### TASK INSTRUCTIONS
In the entries that follow, find each line with the word "translate" and copy it.

Data records
..............................

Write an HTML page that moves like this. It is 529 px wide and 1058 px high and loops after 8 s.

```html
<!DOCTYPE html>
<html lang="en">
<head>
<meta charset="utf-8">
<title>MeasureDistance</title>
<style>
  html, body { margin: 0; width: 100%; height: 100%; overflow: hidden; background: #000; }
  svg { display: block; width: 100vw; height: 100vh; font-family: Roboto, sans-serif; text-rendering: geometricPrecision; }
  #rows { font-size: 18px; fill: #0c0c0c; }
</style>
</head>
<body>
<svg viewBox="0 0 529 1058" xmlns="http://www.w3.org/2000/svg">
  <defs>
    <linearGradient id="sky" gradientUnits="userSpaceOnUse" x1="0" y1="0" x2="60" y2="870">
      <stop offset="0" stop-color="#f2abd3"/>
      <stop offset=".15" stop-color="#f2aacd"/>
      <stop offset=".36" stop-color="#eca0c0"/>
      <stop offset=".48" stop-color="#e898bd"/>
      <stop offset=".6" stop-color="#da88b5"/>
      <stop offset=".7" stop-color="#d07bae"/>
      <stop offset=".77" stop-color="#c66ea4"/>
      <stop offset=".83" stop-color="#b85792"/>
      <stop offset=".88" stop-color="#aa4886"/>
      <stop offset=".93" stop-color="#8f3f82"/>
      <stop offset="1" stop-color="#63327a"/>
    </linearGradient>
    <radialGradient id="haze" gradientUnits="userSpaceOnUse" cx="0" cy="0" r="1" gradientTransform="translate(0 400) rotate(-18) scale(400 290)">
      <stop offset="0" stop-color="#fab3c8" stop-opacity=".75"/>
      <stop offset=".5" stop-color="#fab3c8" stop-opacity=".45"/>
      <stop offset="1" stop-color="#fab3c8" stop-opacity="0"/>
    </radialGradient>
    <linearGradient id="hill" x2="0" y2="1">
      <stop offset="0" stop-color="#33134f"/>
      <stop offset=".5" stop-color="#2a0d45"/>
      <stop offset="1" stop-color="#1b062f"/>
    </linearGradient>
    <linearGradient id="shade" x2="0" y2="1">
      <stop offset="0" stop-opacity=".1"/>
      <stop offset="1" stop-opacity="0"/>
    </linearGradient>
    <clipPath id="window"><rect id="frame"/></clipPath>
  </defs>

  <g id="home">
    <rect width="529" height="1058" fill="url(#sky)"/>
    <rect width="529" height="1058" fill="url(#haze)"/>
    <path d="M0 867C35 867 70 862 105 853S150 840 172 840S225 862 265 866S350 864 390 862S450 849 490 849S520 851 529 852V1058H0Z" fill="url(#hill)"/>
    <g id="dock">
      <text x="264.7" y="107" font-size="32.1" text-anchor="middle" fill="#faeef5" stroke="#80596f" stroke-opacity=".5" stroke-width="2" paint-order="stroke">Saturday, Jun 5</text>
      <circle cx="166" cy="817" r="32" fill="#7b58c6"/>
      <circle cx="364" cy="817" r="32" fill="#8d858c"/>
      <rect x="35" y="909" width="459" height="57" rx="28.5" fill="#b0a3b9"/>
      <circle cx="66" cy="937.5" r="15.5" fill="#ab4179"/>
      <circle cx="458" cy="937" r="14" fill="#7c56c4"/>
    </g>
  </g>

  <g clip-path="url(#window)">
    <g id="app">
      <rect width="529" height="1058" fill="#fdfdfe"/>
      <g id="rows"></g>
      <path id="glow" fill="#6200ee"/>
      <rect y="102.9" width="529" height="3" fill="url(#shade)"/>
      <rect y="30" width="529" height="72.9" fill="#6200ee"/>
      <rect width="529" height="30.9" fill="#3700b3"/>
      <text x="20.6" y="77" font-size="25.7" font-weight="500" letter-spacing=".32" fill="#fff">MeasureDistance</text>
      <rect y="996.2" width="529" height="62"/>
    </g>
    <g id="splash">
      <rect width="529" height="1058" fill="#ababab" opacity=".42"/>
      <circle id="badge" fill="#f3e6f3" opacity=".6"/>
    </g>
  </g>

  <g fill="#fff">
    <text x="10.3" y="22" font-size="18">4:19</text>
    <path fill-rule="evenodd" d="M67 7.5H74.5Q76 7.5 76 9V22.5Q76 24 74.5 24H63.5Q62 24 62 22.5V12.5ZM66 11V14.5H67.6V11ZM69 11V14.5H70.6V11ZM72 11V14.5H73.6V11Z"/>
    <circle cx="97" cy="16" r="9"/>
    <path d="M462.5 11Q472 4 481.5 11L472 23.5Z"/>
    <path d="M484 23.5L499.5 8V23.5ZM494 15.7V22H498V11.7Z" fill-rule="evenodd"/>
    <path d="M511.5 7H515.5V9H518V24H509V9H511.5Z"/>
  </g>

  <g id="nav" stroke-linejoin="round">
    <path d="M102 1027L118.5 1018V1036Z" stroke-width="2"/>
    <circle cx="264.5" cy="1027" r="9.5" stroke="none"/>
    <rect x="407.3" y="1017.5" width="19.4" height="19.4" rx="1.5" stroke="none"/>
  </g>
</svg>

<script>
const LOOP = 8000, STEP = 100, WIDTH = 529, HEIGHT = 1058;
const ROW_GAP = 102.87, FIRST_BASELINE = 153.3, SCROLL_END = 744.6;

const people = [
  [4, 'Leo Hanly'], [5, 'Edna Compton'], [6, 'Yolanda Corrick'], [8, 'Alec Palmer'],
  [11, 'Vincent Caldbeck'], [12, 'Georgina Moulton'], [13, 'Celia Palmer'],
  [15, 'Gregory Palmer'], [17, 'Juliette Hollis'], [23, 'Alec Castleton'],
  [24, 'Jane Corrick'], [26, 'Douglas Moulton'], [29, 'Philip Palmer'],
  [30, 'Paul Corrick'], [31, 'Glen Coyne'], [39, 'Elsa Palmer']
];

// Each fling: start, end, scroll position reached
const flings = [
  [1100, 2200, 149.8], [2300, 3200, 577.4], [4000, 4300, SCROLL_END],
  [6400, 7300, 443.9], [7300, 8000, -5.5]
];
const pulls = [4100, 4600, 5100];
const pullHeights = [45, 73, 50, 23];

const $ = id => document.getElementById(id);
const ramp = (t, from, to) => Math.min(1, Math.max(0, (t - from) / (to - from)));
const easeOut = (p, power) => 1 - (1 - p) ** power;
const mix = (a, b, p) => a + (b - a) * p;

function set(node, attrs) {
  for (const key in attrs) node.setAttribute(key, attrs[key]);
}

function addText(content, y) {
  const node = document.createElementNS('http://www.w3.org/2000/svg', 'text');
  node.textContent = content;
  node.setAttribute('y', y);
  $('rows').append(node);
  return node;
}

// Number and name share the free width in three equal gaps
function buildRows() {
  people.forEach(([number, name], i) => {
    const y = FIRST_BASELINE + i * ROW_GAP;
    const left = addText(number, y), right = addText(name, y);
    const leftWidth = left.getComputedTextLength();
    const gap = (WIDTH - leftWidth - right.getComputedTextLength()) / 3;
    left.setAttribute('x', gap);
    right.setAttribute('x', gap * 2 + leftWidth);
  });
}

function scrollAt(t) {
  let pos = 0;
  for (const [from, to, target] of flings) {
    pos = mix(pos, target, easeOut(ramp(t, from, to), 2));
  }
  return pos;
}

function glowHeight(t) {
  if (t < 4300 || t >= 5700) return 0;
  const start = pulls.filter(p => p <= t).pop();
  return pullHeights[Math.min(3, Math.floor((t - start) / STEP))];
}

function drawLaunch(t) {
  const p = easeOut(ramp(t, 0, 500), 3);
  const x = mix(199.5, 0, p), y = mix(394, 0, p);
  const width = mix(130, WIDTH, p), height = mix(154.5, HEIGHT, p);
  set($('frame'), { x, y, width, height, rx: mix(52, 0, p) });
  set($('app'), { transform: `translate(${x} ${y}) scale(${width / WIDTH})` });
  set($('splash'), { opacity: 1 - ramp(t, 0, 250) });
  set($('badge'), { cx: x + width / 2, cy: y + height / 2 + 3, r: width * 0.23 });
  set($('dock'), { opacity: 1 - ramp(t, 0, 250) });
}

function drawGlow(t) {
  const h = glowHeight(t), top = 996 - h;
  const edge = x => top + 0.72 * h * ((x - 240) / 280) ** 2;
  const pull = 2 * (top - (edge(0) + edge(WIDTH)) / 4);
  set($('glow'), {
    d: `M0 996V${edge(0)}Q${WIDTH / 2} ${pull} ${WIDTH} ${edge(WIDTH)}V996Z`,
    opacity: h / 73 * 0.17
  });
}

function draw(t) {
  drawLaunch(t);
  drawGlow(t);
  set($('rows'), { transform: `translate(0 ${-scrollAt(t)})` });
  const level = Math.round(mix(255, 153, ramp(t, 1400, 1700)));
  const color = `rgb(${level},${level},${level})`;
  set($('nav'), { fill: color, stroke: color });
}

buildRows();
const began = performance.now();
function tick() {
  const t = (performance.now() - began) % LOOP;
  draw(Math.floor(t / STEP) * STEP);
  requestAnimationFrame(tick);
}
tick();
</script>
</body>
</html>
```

..............................

### SOLUTION
    <radialGradient id="haze" gradientUnits="userSpaceOnUse" cx="0" cy="0" r="1" gradientTransform="translate(0 400) rotate(-18) scale(400 290)">
  set($('app'), { transform: `translate(${x} ${y}) scale(${width / WIDTH})` });
  set($('rows'), { transform: `translate(0 ${-scrollAt(t)})` });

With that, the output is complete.